# [Requirement]
Please return all of the records that follow, exactly as written.

[Extracted records]
==================================================

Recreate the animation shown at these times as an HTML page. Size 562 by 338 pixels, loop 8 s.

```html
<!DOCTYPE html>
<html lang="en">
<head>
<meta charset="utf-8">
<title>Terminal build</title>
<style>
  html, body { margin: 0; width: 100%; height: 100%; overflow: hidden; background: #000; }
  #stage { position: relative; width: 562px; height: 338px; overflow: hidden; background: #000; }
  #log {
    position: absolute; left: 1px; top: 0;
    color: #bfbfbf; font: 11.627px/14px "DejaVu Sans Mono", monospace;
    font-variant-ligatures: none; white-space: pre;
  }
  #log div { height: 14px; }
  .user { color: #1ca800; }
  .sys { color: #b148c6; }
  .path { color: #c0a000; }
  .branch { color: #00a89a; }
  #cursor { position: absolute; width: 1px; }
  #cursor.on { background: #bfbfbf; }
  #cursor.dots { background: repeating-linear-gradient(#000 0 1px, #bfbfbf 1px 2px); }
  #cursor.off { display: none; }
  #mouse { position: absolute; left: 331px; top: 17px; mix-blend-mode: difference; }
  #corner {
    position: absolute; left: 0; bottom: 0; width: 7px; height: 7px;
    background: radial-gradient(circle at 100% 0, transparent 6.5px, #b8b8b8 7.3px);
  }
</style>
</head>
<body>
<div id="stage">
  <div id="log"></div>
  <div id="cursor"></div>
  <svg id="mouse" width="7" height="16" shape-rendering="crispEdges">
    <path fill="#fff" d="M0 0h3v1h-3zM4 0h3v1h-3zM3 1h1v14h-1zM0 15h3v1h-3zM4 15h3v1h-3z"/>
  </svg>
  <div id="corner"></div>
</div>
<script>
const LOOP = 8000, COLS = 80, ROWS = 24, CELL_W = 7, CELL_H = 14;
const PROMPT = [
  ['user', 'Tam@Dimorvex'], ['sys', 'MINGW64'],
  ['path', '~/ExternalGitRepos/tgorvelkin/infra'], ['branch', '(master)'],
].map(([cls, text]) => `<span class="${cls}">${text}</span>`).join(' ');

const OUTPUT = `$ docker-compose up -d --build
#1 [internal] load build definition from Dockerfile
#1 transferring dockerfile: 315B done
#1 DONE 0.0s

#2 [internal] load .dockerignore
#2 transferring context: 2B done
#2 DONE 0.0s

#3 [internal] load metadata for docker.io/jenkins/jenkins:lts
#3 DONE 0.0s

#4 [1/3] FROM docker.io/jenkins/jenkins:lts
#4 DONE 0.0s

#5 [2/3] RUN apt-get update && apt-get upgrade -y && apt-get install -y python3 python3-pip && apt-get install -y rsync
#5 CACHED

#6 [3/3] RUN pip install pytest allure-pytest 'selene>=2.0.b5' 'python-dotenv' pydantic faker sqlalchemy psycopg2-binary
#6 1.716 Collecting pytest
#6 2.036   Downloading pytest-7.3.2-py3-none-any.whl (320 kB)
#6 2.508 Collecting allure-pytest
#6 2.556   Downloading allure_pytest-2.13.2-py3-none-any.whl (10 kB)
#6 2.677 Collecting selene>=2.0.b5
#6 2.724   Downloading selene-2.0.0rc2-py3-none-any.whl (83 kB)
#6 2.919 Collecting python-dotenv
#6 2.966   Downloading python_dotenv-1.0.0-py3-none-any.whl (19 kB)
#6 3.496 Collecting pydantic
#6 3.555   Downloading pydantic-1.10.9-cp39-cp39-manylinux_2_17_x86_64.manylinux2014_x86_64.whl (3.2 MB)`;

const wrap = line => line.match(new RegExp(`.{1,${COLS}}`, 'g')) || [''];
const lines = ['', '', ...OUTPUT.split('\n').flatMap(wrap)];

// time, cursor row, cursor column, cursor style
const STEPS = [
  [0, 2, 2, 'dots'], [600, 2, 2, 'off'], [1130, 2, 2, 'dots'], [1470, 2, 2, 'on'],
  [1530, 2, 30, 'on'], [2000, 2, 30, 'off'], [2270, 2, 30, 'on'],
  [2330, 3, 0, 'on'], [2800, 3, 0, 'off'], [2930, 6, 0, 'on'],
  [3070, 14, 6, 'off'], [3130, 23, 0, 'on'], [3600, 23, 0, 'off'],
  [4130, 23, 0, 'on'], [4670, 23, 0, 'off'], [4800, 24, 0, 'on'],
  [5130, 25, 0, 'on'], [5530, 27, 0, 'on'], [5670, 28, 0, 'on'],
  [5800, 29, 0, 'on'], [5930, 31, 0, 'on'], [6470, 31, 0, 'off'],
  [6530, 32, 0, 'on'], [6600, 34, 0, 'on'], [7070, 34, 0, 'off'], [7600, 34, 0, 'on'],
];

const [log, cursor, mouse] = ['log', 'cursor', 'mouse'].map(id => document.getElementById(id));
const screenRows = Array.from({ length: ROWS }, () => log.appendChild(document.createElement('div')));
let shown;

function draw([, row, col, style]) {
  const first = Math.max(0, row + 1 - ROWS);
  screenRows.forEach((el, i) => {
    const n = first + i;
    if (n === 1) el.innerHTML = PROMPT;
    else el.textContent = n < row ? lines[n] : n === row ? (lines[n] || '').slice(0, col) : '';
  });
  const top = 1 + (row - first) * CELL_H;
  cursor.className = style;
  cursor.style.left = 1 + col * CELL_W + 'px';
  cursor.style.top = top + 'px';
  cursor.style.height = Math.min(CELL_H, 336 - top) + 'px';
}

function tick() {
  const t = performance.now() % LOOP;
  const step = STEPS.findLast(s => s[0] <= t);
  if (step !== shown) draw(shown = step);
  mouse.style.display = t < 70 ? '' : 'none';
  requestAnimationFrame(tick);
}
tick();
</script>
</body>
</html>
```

==================================================

# [Problem solution]
Recreate the animation shown at these times as an HTML page. Size 562 by 338 pixels, loop 8 s.

```html
<!DOCTYPE html>
<html lang="en">
<head>
<meta charset="utf-8">
<title>Terminal build</title>
<style>
  html, body { margin: 0; width: 100%; height: 100%; overflow: hidden; background: #000; }
  #stage { position: relative; width: 562px; height: 338px; overflow: hidden; background: #000; }
  #log {
    position: absolute; left: 1px; top: 0;
    color: #bfbfbf; font: 11.627px/14px "DejaVu Sans Mono", monospace;
    font-variant-ligatures: none; white-space: pre;
  }
  #log div { height: 14px; }
  .user { color: #1ca800; }
  .sys { color: #b148c6; }
  .path { color: #c0a000; }
  .branch { color: #00a89a; }
  #cursor { position: absolute; width: 1px; }
  #cursor.on { background: #bfbfbf; }
  #cursor.dots { background: repeating-linear-gradient(#000 0 1px, #bfbfbf 1px 2px); }
  #cursor.off { display: none; }
  #mouse { position: absolute; left: 331px; top: 17px; mix-blend-mode: difference; }
  #corner {
    position: absolute; left: 0; bottom: 0; width: 7px; height: 7px;
    background: radial-gradient(circle at 100% 0, transparent 6.5px, #b8b8b8 7.3px);
  }
</style>
</head>
<body>
<div id="stage">
  <div id="log"></div>
  <div id="cursor"></div>
  <svg id="mouse" width="7" height="16" shape-rendering="crispEdges">
    <path fill="#fff" d="M0 0h3v1h-3zM4 0h3v1h-3zM3 1h1v14h-1zM0 15h3v1h-3zM4 15h3v1h-3z"/>
  </svg>
  <div id="corner"></div>
</div>
<script>
const LOOP = 8000, COLS = 80, ROWS = 24, CELL_W = 7, CELL_H = 14;
const PROMPT = [
  ['user', 'Tam@Dimorvex'], ['sys', 'MINGW64'],
  ['path', '~/ExternalGitRepos/tgorvelkin/infra'], ['branch', '(master)'],
].map(([cls, text]) => `<span class="${cls}">${text}</span>`).join(' ');

const OUTPUT = `$ docker-compose up -d --build
#1 [internal] load build definition from Dockerfile
#1 transferring dockerfile: 315B done
#1 DONE 0.0s

#2 [internal] load .dockerignore
#2 transferring context: 2B done
#2 DONE 0.0s

#3 [internal] load metadata for docker.io/jenkins/jenkins:lts
#3 DONE 0.0s

#4 [1/3] FROM docker.io/jenkins/jenkins:lts
#4 DONE 0.0s

#5 [2/3] RUN apt-get update && apt-get upgrade -y && apt-get install -y python3 python3-pip && apt-get install -y rsync
#5 CACHED

#6 [3/3] RUN pip install pytest allure-pytest 'selene>=2.0.b5' 'python-dotenv' pydantic faker sqlalchemy psycopg2-binary
#6 1.716 Collecting pytest
#6 2.036   Downloading pytest-7.3.2-py3-none-any.whl (320 kB)
#6 2.508 Collecting allure-pytest
#6 2.556   Downloading allure_pytest-2.13.2-py3-none-any.whl (10 kB)
#6 2.677 Collecting selene>=2.0.b5
#6 2.724   Downloading selene-2.0.0rc2-py3-none-any.whl (83 kB)
#6 2.919 Collecting python-dotenv
#6 2.966   Downloading python_dotenv-1.0.0-py3-none-any.whl (19 kB)
#6 3.496 Collecting pydantic
#6 3.555   Downloading pydantic-1.10.9-cp39-cp39-manylinux_2_17_x86_64.manylinux2014_x86_64.whl (3.2 MB)`;

const wrap = line => line.match(new RegExp(`.{1,${COLS}}`, 'g')) || [''];
const lines = ['', '', ...OUTPUT.split('\n').flatMap(wrap)];

// time, cursor row, cursor column, cursor style
const STEPS = [
  [0, 2, 2, 'dots'], [600, 2, 2, 'off'], [1130, 2, 2, 'dots'], [1470, 2, 2, 'on'],
  [1530, 2, 30, 'on'], [2000, 2, 30, 'off'], [2270, 2, 30, 'on'],
  [2330, 3, 0, 'on'], [2800, 3, 0, 'off'], [2930, 6, 0, 'on'],
  [3070, 14, 6, 'off'], [3130, 23, 0, 'on'], [3600, 23, 0, 'off'],
  [4130, 23, 0, 'on'], [4670, 23, 0, 'off'], [4800, 24, 0, 'on'],
  [5130, 25, 0, 'on'], [5530, 27, 0, 'on'], [5670, 28, 0, 'on'],
  [5800, 29, 0, 'on'], [5930, 31, 0, 'on'], [6470, 31, 0, 'off'],
  [6530, 32, 0, 'on'], [6600, 34, 0, 'on'], [7070, 34, 0, 'off'], [7600, 34, 0, 'on'],
];

const [log, cursor, mouse] = ['log', 'cursor', 'mouse'].map(id => document.getElementById(id));
const screenRows = Array.from({ length: ROWS }, () => log.appendChild(document.createElement('div')));
let shown;

function draw([, row, col, style]) {
  const first = Math.max(0, row + 1 - ROWS);
  screenRows.forEach((el, i) => {
    const n = first + i;
    if (n === 1) el.innerHTML = PROMPT;
    else el.textContent = n < row ? lines[n] : n === row ? (lines[n] || '').slice(0, col) : '';
  });
  const top = 1 + (row - first) * CELL_H;
  cursor.className = style;
  cursor.style.left = 1 + col * CELL_W + 'px';
  cursor.style.top = top + 'px';
  cursor.style.height = Math.min(CELL_H, 336 - top) + 'px';
}

function tick() {
  const t = performance.now() % LOOP;
  const step = STEPS.findLast(s => s[0] <= t);
  if (step !== shown) draw(shown = step);
  mouse.style.display = t < 70 ? '' : 'none';
  requestAnimationFrame(tick);
}
tick();
</script>
</body>
</html>
```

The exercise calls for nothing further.